■ **Record extracts**:
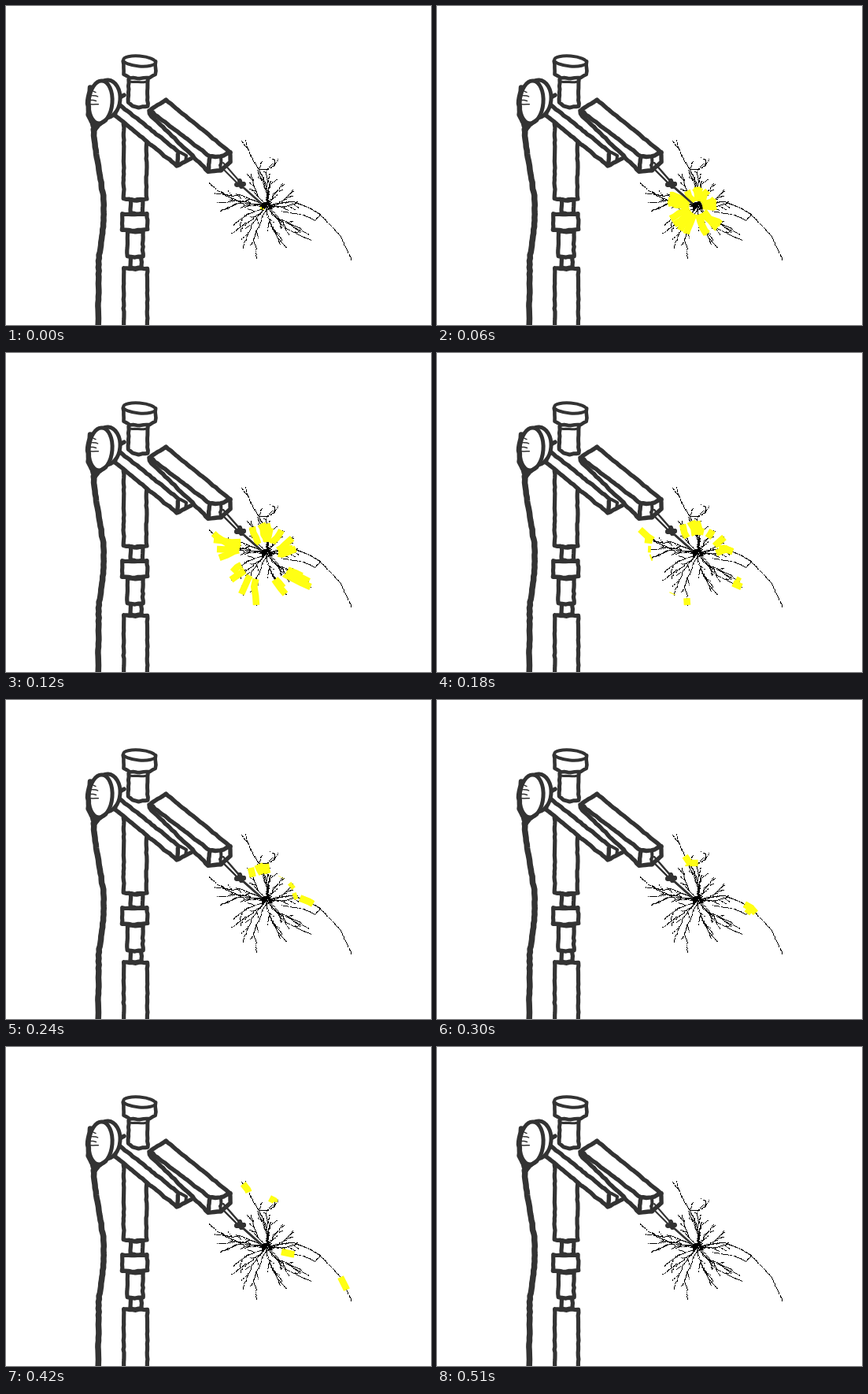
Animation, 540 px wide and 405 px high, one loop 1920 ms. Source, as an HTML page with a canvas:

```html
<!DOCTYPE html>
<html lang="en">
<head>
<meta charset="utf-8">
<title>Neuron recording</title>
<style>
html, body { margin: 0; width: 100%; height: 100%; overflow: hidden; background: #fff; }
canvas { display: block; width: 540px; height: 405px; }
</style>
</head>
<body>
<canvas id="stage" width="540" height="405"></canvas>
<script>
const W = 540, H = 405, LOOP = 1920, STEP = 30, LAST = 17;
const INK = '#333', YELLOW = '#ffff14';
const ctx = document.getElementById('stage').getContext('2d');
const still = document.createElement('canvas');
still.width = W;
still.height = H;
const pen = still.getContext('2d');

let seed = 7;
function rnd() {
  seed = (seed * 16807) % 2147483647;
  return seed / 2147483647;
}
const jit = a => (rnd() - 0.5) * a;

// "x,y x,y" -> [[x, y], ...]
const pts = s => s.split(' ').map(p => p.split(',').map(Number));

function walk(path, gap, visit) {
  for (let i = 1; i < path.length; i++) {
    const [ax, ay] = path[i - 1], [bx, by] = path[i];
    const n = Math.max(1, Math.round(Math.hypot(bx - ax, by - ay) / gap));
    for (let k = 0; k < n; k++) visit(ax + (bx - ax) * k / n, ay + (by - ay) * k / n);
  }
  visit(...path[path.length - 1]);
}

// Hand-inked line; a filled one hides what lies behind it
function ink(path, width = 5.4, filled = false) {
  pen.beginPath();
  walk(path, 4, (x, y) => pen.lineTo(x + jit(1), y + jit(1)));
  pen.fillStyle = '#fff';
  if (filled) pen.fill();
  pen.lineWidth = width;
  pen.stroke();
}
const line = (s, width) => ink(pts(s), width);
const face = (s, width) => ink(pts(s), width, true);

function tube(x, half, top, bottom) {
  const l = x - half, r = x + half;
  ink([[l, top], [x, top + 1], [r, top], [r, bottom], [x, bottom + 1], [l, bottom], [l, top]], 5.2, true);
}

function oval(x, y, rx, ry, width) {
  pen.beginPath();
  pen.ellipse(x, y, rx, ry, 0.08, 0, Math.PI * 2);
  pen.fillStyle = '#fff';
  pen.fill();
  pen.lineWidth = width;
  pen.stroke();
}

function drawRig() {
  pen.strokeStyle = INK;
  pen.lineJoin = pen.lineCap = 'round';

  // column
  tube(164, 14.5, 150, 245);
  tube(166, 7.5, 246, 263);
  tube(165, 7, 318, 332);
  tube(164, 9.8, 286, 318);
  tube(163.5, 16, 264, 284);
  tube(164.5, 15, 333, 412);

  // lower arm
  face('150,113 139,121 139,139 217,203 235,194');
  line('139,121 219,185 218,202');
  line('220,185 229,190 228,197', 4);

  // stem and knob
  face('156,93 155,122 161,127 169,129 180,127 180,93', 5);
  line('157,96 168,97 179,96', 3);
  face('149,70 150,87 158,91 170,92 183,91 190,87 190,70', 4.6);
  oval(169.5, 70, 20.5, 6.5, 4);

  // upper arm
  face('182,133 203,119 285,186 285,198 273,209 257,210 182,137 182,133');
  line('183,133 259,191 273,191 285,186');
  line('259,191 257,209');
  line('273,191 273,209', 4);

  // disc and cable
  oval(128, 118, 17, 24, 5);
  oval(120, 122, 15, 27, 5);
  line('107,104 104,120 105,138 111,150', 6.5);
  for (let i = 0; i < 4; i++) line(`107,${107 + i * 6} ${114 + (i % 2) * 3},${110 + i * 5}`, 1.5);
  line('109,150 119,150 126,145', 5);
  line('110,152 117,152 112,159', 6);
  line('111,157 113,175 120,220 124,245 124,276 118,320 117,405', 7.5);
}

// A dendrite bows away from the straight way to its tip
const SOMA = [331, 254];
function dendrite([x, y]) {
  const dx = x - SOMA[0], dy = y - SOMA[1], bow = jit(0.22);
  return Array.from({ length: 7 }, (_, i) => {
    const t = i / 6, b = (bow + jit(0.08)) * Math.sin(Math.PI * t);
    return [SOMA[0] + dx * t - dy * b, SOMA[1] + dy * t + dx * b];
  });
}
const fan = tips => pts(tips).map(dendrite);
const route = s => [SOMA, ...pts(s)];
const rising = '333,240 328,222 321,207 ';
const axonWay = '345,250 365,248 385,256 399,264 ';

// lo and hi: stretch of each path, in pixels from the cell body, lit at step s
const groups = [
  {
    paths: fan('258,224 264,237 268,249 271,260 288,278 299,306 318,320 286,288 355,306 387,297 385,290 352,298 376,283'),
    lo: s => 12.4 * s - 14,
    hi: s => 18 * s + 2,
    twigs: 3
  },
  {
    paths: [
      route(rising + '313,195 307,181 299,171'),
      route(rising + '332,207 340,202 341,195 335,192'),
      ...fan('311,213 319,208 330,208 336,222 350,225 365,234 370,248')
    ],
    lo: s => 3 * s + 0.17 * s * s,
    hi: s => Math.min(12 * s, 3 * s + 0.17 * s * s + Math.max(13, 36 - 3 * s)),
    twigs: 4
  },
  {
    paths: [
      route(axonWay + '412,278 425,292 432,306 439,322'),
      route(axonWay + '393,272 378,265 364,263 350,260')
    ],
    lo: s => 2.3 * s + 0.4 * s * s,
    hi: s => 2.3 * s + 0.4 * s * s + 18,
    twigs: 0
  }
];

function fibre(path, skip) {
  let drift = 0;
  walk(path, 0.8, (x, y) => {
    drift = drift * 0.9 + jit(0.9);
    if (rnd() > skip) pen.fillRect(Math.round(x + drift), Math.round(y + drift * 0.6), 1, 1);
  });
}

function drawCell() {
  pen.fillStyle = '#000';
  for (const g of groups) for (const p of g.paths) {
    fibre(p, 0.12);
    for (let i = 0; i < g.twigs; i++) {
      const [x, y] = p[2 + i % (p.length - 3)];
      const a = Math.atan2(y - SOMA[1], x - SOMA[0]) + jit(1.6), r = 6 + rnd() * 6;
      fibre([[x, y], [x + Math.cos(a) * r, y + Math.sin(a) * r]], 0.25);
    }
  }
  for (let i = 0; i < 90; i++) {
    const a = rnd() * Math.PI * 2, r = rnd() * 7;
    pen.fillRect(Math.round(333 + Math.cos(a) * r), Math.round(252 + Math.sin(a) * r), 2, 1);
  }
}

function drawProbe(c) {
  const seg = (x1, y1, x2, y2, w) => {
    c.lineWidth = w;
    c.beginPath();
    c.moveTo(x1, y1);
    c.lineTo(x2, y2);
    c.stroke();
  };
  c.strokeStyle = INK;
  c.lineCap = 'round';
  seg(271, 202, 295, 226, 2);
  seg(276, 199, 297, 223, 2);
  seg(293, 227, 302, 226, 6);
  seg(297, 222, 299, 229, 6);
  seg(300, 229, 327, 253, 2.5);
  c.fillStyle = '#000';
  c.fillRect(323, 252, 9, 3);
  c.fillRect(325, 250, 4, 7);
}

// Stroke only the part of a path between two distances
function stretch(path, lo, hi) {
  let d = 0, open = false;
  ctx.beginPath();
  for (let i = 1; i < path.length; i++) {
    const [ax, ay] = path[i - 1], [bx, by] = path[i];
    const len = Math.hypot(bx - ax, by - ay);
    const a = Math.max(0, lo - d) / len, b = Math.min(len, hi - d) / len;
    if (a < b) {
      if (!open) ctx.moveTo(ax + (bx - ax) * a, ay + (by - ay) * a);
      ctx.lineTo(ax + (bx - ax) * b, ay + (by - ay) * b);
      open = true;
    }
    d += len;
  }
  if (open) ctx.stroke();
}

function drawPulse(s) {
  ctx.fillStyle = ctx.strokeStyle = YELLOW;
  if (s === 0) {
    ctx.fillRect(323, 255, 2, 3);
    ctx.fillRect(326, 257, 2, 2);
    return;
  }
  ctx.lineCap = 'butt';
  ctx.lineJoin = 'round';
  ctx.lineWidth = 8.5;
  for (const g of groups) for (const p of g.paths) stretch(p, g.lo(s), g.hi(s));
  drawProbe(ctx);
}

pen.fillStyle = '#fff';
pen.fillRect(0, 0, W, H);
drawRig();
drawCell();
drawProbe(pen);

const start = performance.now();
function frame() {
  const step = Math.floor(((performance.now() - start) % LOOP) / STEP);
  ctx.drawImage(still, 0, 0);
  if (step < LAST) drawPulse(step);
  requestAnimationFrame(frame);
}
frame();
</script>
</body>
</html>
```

* * *

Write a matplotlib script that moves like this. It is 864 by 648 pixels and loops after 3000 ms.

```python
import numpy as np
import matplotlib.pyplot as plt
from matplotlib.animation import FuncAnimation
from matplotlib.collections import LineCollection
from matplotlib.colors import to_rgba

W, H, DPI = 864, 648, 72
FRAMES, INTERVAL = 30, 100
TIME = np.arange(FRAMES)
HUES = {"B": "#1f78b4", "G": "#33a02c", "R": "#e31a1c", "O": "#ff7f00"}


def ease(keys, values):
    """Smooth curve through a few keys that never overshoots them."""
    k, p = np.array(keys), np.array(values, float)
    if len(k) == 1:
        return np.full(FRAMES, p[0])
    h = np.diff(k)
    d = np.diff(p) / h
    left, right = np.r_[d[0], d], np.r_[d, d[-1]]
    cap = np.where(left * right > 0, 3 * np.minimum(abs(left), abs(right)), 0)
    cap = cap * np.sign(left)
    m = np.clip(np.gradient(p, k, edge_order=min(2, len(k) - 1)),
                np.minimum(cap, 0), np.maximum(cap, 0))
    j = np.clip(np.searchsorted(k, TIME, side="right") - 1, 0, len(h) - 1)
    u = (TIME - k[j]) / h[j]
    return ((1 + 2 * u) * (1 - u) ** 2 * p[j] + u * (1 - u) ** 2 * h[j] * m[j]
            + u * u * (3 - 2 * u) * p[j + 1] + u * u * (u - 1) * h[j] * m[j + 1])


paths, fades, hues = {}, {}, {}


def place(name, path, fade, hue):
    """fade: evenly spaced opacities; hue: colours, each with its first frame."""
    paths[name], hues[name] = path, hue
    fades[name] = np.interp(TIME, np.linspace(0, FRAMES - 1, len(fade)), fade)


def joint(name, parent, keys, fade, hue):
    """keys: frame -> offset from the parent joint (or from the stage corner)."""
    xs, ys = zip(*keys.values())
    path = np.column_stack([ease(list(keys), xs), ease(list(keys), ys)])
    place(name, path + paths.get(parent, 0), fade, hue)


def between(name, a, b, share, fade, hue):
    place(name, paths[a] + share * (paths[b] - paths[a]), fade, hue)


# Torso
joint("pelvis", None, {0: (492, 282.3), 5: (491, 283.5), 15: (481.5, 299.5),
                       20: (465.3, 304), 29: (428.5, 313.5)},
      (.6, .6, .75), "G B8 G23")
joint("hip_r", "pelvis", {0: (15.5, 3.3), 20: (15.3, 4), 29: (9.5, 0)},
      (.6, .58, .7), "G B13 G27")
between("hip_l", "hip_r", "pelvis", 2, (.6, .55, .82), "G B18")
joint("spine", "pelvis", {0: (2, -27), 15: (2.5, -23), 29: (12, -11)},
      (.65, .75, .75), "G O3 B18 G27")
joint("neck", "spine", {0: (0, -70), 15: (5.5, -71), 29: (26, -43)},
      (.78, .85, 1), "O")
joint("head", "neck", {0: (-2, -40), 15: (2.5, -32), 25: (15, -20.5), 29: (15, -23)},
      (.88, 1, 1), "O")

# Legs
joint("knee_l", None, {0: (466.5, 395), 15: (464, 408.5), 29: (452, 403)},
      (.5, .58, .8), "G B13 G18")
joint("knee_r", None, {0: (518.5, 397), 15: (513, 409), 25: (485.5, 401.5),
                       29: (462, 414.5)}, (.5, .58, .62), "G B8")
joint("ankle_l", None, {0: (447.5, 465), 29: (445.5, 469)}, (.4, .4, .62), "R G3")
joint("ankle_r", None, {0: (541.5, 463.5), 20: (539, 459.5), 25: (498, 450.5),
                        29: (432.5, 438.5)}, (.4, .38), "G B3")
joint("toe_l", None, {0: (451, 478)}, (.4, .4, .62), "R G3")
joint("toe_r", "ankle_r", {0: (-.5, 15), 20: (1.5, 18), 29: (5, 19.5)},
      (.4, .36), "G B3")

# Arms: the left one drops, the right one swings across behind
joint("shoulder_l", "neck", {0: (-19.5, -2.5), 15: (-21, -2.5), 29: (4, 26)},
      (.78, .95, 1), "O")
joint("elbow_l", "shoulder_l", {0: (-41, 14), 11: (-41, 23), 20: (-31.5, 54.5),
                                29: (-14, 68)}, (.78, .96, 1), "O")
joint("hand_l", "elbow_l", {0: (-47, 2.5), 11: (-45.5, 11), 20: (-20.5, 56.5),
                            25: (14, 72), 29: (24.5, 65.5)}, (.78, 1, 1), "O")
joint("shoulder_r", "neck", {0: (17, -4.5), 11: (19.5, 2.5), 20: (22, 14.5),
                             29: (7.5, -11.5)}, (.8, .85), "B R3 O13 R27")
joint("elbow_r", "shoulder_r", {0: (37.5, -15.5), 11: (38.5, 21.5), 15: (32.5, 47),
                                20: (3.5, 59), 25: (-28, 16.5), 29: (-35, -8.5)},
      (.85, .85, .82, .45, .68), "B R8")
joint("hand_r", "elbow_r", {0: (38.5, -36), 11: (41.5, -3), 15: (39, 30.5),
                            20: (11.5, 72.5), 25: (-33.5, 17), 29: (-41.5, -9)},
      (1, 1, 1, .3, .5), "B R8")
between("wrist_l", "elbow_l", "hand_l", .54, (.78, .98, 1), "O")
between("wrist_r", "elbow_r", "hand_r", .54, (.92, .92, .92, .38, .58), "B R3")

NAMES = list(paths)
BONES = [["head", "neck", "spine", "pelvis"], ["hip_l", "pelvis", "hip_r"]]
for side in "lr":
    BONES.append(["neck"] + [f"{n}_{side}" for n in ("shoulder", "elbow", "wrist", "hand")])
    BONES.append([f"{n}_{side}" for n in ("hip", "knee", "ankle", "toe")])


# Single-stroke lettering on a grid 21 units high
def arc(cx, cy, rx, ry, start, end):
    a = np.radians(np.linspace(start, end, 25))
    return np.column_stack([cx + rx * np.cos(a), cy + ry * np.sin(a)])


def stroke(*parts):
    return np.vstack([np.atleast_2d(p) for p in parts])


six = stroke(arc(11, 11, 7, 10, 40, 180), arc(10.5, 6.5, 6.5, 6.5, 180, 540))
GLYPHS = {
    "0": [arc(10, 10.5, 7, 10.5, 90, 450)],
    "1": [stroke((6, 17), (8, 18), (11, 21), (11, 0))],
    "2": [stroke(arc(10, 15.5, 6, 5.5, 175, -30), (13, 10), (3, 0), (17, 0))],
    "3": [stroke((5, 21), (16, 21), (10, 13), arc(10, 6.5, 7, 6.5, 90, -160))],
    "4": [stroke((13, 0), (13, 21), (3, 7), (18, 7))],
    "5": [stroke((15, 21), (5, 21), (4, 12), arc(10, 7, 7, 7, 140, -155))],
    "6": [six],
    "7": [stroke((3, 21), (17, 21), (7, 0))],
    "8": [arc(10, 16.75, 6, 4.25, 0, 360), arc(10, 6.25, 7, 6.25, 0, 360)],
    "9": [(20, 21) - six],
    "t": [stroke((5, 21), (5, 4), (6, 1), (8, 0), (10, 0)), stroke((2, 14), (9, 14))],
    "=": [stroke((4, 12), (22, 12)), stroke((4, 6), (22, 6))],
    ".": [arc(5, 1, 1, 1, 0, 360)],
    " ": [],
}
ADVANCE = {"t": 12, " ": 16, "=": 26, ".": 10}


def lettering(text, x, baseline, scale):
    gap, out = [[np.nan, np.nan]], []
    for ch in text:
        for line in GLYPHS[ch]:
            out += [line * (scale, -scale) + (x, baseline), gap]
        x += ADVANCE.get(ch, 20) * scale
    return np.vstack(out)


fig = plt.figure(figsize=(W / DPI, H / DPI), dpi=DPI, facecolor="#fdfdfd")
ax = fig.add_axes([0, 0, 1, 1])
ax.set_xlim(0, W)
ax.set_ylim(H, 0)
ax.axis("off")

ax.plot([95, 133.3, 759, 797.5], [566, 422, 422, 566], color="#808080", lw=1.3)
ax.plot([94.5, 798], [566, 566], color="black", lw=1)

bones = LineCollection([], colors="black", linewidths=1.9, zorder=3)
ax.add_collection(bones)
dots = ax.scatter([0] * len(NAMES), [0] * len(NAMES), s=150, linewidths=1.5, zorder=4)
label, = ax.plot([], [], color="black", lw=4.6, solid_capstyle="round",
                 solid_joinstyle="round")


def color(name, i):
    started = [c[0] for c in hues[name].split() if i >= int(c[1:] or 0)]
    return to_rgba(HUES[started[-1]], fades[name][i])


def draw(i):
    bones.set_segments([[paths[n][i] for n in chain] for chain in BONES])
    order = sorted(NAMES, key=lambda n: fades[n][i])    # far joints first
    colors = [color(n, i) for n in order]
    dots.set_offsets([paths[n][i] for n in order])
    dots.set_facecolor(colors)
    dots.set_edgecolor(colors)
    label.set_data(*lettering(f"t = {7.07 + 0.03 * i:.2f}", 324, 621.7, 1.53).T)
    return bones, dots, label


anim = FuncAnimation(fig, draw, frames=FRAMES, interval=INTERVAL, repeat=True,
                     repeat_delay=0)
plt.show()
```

■ **Task objective**:
All lines of the records above that contain the word "fades" are to be copied out.

■ **Response area**:
paths, fades, hues = {}, {}, {}
    fades[name] = np.interp(TIME, np.linspace(0, FRAMES - 1, len(fade)), fade)
    return to_rgba(HUES[started[-1]], fades[name][i])
    order = sorted(NAMES, key=lambda n: fades[n][i])    # far joints first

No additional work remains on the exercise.